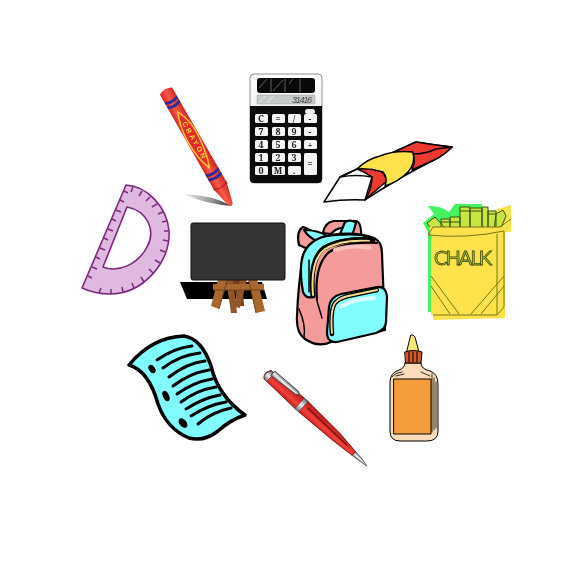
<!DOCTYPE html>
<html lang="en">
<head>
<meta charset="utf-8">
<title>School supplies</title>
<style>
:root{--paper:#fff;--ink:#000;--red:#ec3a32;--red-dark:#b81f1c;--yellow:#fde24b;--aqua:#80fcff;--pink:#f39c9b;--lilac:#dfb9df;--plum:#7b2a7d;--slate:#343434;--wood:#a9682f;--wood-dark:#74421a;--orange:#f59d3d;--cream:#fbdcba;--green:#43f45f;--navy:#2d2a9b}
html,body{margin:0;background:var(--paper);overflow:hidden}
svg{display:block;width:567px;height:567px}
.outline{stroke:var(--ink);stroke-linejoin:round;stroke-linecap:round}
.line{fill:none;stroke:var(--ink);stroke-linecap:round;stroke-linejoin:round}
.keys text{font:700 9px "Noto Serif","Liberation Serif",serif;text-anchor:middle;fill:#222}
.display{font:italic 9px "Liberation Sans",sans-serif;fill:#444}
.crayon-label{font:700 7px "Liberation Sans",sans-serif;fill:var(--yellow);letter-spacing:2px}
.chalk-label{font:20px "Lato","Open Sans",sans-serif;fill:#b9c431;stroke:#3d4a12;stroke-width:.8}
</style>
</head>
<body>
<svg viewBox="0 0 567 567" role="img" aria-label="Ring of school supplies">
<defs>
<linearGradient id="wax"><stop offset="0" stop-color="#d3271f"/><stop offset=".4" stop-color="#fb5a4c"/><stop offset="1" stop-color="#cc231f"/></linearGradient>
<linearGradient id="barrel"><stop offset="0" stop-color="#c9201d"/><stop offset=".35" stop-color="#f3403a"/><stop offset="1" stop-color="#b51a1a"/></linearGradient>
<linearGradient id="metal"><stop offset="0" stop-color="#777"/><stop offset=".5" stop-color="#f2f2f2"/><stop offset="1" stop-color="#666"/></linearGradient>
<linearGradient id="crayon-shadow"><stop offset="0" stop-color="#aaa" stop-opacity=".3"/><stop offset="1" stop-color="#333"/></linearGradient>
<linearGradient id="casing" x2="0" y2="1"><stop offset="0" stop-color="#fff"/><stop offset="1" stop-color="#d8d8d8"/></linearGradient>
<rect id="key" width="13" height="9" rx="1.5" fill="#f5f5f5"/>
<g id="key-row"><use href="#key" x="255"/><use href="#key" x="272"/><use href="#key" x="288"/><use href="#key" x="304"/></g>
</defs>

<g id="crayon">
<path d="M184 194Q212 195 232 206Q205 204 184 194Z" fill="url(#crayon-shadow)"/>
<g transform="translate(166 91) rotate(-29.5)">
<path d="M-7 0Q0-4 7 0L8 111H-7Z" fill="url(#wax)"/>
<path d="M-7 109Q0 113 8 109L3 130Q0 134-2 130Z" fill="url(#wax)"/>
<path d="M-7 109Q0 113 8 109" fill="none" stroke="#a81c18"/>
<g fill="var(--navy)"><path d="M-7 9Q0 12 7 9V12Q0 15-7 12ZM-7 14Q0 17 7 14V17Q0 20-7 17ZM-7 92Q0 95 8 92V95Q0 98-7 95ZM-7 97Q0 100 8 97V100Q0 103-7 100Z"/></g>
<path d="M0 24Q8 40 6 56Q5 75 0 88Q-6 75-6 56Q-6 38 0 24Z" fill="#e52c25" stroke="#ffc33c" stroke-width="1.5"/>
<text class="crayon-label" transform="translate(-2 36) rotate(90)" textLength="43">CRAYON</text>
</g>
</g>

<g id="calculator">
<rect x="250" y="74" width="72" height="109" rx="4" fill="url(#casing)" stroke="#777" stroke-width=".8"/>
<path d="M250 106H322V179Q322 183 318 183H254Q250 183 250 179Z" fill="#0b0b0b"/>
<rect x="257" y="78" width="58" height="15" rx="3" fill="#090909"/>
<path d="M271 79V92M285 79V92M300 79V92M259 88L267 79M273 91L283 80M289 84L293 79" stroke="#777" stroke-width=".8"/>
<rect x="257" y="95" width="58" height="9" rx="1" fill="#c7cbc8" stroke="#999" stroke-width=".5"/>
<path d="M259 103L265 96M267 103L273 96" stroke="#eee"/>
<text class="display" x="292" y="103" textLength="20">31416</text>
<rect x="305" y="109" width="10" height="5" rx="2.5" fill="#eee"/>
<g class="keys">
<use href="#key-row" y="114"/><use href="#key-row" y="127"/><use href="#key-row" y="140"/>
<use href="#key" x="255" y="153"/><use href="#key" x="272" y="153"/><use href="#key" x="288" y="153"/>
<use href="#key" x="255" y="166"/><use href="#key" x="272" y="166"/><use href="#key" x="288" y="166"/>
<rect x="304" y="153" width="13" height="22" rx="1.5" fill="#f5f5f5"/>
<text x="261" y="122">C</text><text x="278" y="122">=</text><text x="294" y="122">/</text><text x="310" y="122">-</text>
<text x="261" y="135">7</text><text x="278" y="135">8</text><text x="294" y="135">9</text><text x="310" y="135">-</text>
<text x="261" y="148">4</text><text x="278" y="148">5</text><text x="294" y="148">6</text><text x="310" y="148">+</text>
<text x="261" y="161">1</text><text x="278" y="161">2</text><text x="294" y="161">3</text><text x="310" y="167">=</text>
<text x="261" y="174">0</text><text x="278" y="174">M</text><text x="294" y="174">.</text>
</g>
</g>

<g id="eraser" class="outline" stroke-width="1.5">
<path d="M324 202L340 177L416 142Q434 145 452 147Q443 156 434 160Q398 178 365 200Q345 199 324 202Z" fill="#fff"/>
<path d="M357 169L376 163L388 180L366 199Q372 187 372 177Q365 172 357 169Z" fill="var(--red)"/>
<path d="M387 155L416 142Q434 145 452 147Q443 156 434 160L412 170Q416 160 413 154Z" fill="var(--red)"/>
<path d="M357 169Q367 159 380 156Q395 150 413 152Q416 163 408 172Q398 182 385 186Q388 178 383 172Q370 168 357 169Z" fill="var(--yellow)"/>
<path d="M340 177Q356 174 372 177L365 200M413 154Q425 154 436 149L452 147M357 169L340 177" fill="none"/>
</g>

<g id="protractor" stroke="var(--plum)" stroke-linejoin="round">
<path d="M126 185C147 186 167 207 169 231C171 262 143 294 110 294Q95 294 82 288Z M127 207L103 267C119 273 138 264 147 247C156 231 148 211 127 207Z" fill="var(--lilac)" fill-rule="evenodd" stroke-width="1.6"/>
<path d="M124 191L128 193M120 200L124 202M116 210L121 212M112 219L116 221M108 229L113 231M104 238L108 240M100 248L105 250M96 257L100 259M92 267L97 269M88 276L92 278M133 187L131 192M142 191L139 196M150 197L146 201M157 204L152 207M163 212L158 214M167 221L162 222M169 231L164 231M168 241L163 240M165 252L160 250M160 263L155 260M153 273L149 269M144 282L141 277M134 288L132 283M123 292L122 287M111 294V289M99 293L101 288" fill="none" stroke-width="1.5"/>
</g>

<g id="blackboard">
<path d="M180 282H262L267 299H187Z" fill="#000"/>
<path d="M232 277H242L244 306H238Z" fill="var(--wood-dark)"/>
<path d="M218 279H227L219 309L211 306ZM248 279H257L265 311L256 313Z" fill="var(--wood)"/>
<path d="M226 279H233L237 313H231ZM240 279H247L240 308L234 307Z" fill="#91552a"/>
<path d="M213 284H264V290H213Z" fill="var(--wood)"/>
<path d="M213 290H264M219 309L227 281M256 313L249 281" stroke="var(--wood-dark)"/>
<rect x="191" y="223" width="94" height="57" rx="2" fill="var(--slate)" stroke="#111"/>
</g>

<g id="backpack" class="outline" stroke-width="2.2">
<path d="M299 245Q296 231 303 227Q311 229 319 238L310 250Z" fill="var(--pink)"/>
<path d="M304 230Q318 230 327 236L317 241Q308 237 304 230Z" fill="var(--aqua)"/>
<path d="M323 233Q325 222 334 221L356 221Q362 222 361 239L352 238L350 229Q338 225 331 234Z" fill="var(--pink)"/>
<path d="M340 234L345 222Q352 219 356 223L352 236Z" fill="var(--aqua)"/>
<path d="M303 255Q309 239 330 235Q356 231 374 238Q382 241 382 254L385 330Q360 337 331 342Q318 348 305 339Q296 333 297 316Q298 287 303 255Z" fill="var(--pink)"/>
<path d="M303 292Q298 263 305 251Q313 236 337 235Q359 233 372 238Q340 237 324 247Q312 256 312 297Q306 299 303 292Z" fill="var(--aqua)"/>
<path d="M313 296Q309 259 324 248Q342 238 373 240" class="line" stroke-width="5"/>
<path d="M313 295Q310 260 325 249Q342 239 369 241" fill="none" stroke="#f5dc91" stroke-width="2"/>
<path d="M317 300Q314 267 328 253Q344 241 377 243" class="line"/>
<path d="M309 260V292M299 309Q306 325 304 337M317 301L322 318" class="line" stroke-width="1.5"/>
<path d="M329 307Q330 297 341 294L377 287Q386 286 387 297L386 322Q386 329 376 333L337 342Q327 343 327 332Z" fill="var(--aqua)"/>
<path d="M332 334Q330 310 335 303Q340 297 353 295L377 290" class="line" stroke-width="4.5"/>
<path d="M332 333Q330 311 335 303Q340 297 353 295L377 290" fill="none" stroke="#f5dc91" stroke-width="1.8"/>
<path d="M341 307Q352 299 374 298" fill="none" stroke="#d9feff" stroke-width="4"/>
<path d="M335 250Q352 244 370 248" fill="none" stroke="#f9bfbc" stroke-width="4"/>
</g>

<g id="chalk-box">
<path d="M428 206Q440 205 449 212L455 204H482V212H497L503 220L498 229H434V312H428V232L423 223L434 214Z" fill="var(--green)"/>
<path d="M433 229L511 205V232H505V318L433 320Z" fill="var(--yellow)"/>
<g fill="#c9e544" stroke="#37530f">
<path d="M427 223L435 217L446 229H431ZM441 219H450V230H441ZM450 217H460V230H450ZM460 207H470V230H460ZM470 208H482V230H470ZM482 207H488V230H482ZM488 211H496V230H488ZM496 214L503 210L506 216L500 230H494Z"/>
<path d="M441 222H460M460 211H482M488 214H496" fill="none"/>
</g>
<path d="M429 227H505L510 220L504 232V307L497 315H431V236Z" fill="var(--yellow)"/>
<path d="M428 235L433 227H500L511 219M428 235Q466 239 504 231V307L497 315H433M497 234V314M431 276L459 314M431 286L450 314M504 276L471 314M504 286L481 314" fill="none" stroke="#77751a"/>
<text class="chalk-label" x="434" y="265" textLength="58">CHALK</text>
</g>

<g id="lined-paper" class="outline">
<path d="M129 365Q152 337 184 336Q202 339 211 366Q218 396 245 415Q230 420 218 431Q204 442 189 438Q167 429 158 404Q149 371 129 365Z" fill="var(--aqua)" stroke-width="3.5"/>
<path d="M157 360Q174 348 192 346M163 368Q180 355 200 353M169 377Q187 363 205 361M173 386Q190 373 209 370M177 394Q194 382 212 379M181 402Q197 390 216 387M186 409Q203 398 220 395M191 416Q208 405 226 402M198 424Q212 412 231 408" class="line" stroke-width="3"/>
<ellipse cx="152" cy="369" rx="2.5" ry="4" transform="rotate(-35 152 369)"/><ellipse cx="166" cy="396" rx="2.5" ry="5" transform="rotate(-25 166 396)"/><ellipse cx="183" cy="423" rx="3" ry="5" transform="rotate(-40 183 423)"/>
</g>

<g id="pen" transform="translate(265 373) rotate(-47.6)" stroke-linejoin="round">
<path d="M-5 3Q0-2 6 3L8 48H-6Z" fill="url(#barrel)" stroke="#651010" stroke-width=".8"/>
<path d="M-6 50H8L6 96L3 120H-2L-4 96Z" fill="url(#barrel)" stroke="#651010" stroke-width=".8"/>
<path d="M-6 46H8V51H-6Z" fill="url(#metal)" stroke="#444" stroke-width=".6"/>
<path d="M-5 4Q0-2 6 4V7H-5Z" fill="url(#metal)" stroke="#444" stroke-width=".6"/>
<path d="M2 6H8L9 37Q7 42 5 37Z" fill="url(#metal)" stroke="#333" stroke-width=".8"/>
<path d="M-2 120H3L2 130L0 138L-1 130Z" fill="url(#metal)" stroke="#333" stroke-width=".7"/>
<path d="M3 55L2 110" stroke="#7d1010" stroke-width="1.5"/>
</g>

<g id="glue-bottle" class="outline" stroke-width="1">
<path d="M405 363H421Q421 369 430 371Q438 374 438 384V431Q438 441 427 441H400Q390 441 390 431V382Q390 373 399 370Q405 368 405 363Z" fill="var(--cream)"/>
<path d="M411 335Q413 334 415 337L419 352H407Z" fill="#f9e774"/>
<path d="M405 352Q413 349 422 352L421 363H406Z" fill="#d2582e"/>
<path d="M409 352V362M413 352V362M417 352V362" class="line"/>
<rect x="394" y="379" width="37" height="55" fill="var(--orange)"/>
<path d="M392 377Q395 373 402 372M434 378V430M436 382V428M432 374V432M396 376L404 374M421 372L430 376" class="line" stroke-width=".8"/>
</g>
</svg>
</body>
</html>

================================

**YOUR INSTRUCTIONS**
What lines in the material above hold the word "aqua"? Pull them out.

**EXERCISE ANSWER**
:root{--paper:#fff;--ink:#000;--red:#ec3a32;--red-dark:#b81f1c;--yellow:#fde24b;--aqua:#80fcff;--pink:#f39c9b;--lilac:#dfb9df;--plum:#7b2a7d;--slate:#343434;--wood:#a9682f;--wood-dark:#74421a;--orange:#f59d3d;--cream:#fbdcba;--green:#43f45f;--navy:#2d2a9b}
<path d="M304 230Q318 230 327 236L317 241Q308 237 304 230Z" fill="var(--aqua)"/>
<path d="M340 234L345 222Q352 219 356 223L352 236Z" fill="var(--aqua)"/>
<path d="M303 292Q298 263 305 251Q313 236 337 235Q359 233 372 238Q340 237 324 247Q312 256 312 297Q306 299 303 292Z" fill="var(--aqua)"/>
<path d="M329 307Q330 297 341 294L377 287Q386 286 387 297L386 322Q386 329 376 333L337 342Q327 343 327 332Z" fill="var(--aqua)"/>
<path d="M129 365Q152 337 184 336Q202 339 211 366Q218 396 245 415Q230 420 218 431Q204 442 189 438Q167 429 158 404Q149 371 129 365Z" fill="var(--aqua)" stroke-width="3.5"/>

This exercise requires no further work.